__Problem statement__.
Copy out each line of the data that holds the string "slab".

**** Dataset records

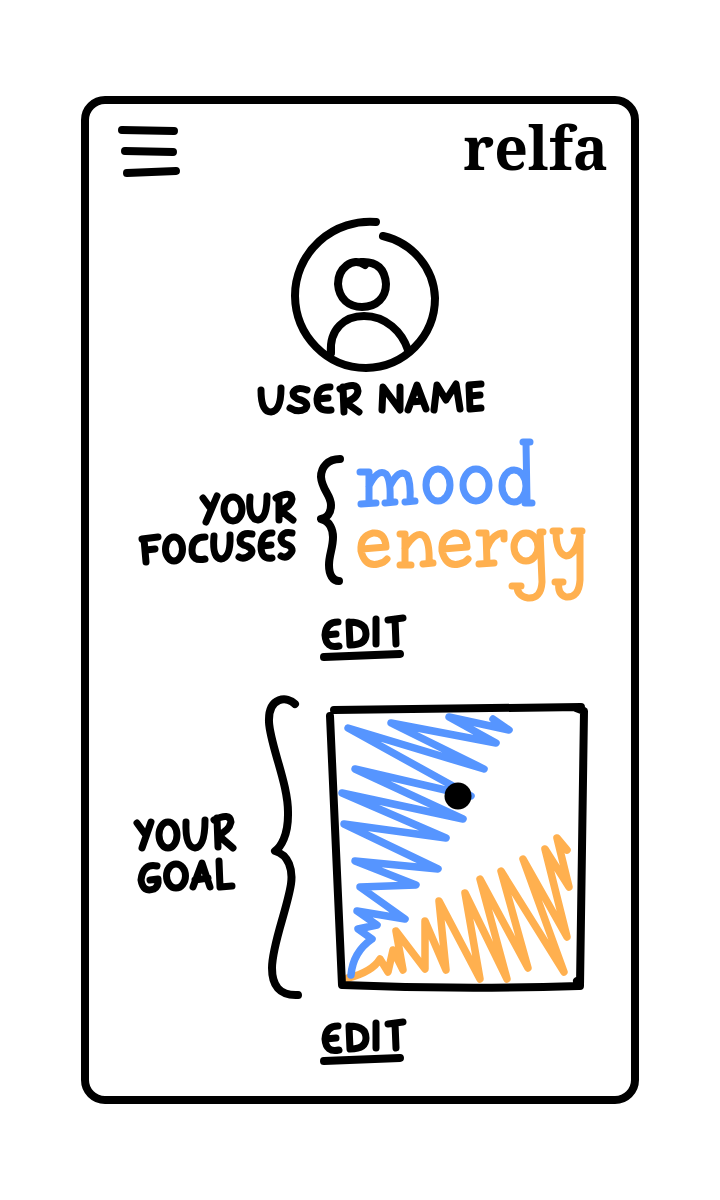
<!DOCTYPE html>
<html lang="en">
<head>
<meta charset="utf-8">
<title>Profile wireframe</title>
<style>
:root { --ink: #000; --paper: #fff; --mood: #5695ff; --energy: #ffb04f; }
* { box-sizing: border-box; margin: 0; padding: 0; }
html, body { width: 720px; height: 1200px; overflow: hidden; background: var(--paper); }
body { display: flex; justify-content: center; padding-top: 96px; }
.screen { display: flex; flex-direction: column; width: 558px; height: 1008px; border: 8px solid var(--ink); border-radius: 24px; color: var(--ink); }
svg { display: block; flex: none; overflow: visible; fill: none; stroke: currentColor; stroke-width: 8; stroke-linecap: round; stroke-linejoin: round; }
.topbar { display: flex; justify-content: space-between; height: 106px; padding-right: 23px; }
.menu { color: inherit; }
.brand { padding-top: 13px; font: 700 59px/60px "Noto Serif", serif; }
.profile { height: 215px; }
.row { display: flex; }
.focuses { height: 180px; }
.goal { height: 344px; }
.edit { display: flex; justify-content: center; height: 60px; color: inherit; }
h2 { flex: none; }
.mood { color: var(--mood); }
.energy { color: var(--energy); }
.lettering, .slab { stroke-width: 7; }
.scribble { stroke-width: 7.5; }
.dot { fill: currentColor; stroke: none; }
</style>
</head>
<body>
<main class="screen">
  <header class="topbar">
    <a class="menu" href="#" aria-label="Menu">
      <svg width="110" height="106" viewBox="89 104 110 106"><path d="M122 130L174 131M125 151L173 152M127 173L176 171"/></svg>
    </a>
    <p class="brand">relfa</p>
  </header>

  <section class="profile">
    <svg width="542" height="215" viewBox="89 210 542 215" role="img" aria-label="Profile avatar, USER NAME">
      <g class="avatar">
        <path d="M376 222A75 74 0 0 0 295 296A71 73 0 0 0 366 368A70 70 0 0 0 435 298A68 66 0 0 0 383 236"/>
        <path d="M365 265C352 256 338 269 338 284C339 299 349 307 362 307C377 307 386 297 386 284C385 269 377 261 361 262"/>
        <path d="M331 353C329 329 345 316 364 316C386 316 402 332 408 350"/>
      </g>
      <g class="lettering">
        <path d="M261 390Q261 412 271 412Q281 411 281 388"/>
        <path d="M307 390Q296 386 293 393Q293 398 301 400Q310 404 305 409Q298 413 290 408"/>
        <path d="M330 387Q318 386 317 399Q317 412 331 410M318 399L328 398"/>
        <path d="M343 387L344 412M340 389Q357 381 358 391Q357 399 345 402L359 412"/>
        <path d="M382 410L383 387L400 410V387"/>
        <path d="M408 410L417 385L426 409M411 402L423 401"/>
        <path d="M434 410L437 385L446 400L456 384L460 409"/>
        <path d="M481 384L469 385L470 409L481 408M470 396L480 395"/>
      </g>
    </svg>
  </section>

  <section class="row focuses">
    <h2>
      <svg class="lettering" width="220" height="180" viewBox="89 425 220 180" role="img" aria-label="YOUR FOCUSES">
        <g class="your">
          <path d="M203 498L211 509M217 496L206 522"/>
          <ellipse cx="233" cy="509" rx="9" ry="12"/>
          <path d="M250 497Q248 519 258 520Q267 519 267 496"/>
          <path d="M279 497V520M276 498Q291 490 292 499Q291 507 280 510L293 520"/>
        </g>
        <g class="focus-word">
          <path d="M142 539L158 537M144 539L146 562M146 550L155 549"/>
          <ellipse cx="174" cy="549" rx="8.5" ry="12"/>
          <path d="M205 537Q192 537 192 550Q192 562 205 559"/>
          <path d="M214 536Q212 558 221 559Q231 558 230 535"/>
          <path d="M252 534Q241 532 240 540Q240 545 247 546Q255 550 250 555Q244 560 239 557"/>
          <path d="M272 533Q262 532 261 546Q261 560 272 558M262 546L271 545"/>
          <path d="M292 533Q282 531 281 539Q282 544 288 545Q295 549 290 554Q286 559 281 556"/>
        </g>
      </svg>
    </h2>
    <svg width="40" height="180" viewBox="309 425 40 180" aria-hidden="true"><path d="M340 459C328 459 321 467 321 477C322 490 331 495 331 505C331 513 327 518 321 519C330 521 333 530 333 537C333 548 329 555 329 565C329 575 333 581 339 581"/></svg>
    <svg class="slab" width="282" height="180" viewBox="349 425 282 180" role="img" aria-label="mood, energy">
      <defs>
        <path id="slab-e" d="M362 549L386 547Q385 532 373 533Q360 536 361 551Q365 567 378 564Q384 563 387 559"/>
      </defs>
      <g class="mood">
        <path d="M360 472H369V503M361 504L376 503M369 486Q378 468 386 474Q391 480 390 502M385 503L395 502M390 486Q399 468 407 475Q411 482 410 501M405 502L415 501"/>
        <ellipse cx="438" cy="485" rx="12" ry="16"/>
        <ellipse cx="476" cy="485" rx="13" ry="16"/>
        <path d="M523 442H530M526 442L527 502M525 503H532"/>
        <ellipse cx="514" cy="486" rx="12" ry="16"/>
      </g>
      <g class="energy">
        <use href="#slab-e"/>
        <path d="M400 534H405V565M400 565H411M405 548Q416 530 424 536Q430 542 429 563M423 564L433 563"/>
        <use href="#slab-e" x="81"/>
        <path d="M479 533H486L487 563M479 564L494 563M487 548Q493 533 504 533V539"/>
        <ellipse cx="526" cy="547" rx="12" ry="14"/>
        <path d="M543 532H540L542 582Q541 599 528 598Q517 596 517 586M512 586H521"/>
        <path d="M553 531H560M556 531Q556 553 566 556Q576 555 580 534M574 531H582M580 531V580Q579 598 566 597Q557 594 559 582M555 582H563"/>
      </g>
    </svg>
  </section>

  <a class="edit" href="#" aria-label="EDIT focuses">
    <svg width="96" height="60" viewBox="312 605 96 60">
      <defs>
        <g id="edit-lettering">
          <g class="lettering">
            <path d="M338 622Q326 622 325 635Q326 649 339 646M326 635L336 634"/>
            <path d="M349 622L350 645Q366 645 366 634Q366 622 349 622"/>
            <path d="M376 619V644"/>
            <path d="M388 620L403 618M395 619L396 644"/>
          </g>
          <path class="underline" d="M324 657L400 654"/>
        </g>
      </defs>
      <use href="#edit-lettering"/>
    </svg>
  </a>

  <section class="row goal">
    <h2>
      <svg class="lettering" width="160" height="344" viewBox="89 665 160 344" role="img" aria-label="YOUR GOAL">
        <g class="your">
          <path d="M137 823L145 834M151 822L142 848"/>
          <ellipse cx="168" cy="835" rx="9" ry="13"/>
          <path d="M186 822Q185 847 195 848Q205 847 205 820"/>
          <path d="M217 818L218 847M214 820Q230 812 231 822Q229 831 218 835L233 848"/>
        </g>
        <g class="goal-word">
          <path d="M157 866Q143 863 141 880Q143 893 154 889Q159 886 158 879L150 880"/>
          <ellipse cx="176" cy="876" rx="9.5" ry="12"/>
          <path d="M193 887L202 863L210 887M195 880L208 878"/>
          <path d="M219 861L220 887L232 886"/>
        </g>
      </svg>
    </h2>
    <svg width="60" height="344" viewBox="249 665 60 344" aria-hidden="true"><path d="M295 704C288 696 268 696 269 722C270 745 289 785 288 815C288 835 281 847 275 851C289 855 293 870 291 884C287 910 272 945 272 968C272 985 279 996 298 995"/></svg>
    <svg width="322" height="344" viewBox="309 665 322 344" role="img" aria-label="Goal chart with mood and energy areas and one marked point">
      <path class="energy scribble" d="M348 978Q372 972 380 959L388 972L393 950L403 970L396 931L425 969L425 921L446 970L439 901L480 979L465 893L507 979L480 879L528 968L501 871L564 972L523 859L567 937L545 849L569 887L557 838L567 850"/>
      <path class="mood scribble" d="M493 719L509 730L449 717L496 743L391 723L484 769L348 728L471 796L355 769L463 819L342 793L446 838L344 824L438 869L355 861L416 885L360 887L405 919L357 911L377 925L358 929L372 939Q353 952 351 975"/>
      <path class="frame" d="M334 710L581 707M330 716L342 985Q460 990 579 986M576 708L584 711L580 986L577 981"/>
      <circle class="dot" cx="458" cy="796" r="13.5"/>
    </svg>
  </section>

  <a class="edit" href="#" aria-label="EDIT goal">
    <svg width="96" height="60" viewBox="312 605 96 60"><use href="#edit-lettering"/></svg>
  </a>
</main>
</body>
</html>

********

__Solved exercise__.
.lettering, .slab { stroke-width: 7; }
    <svg class="slab" width="282" height="180" viewBox="349 425 282 180" role="img" aria-label="mood, energy">
        <path id="slab-e" d="M362 549L386 547Q385 532 373 533Q360 536 361 551Q365 567 378 564Q384 563 387 559"/>
        <use href="#slab-e"/>
        <use href="#slab-e" x="81"/>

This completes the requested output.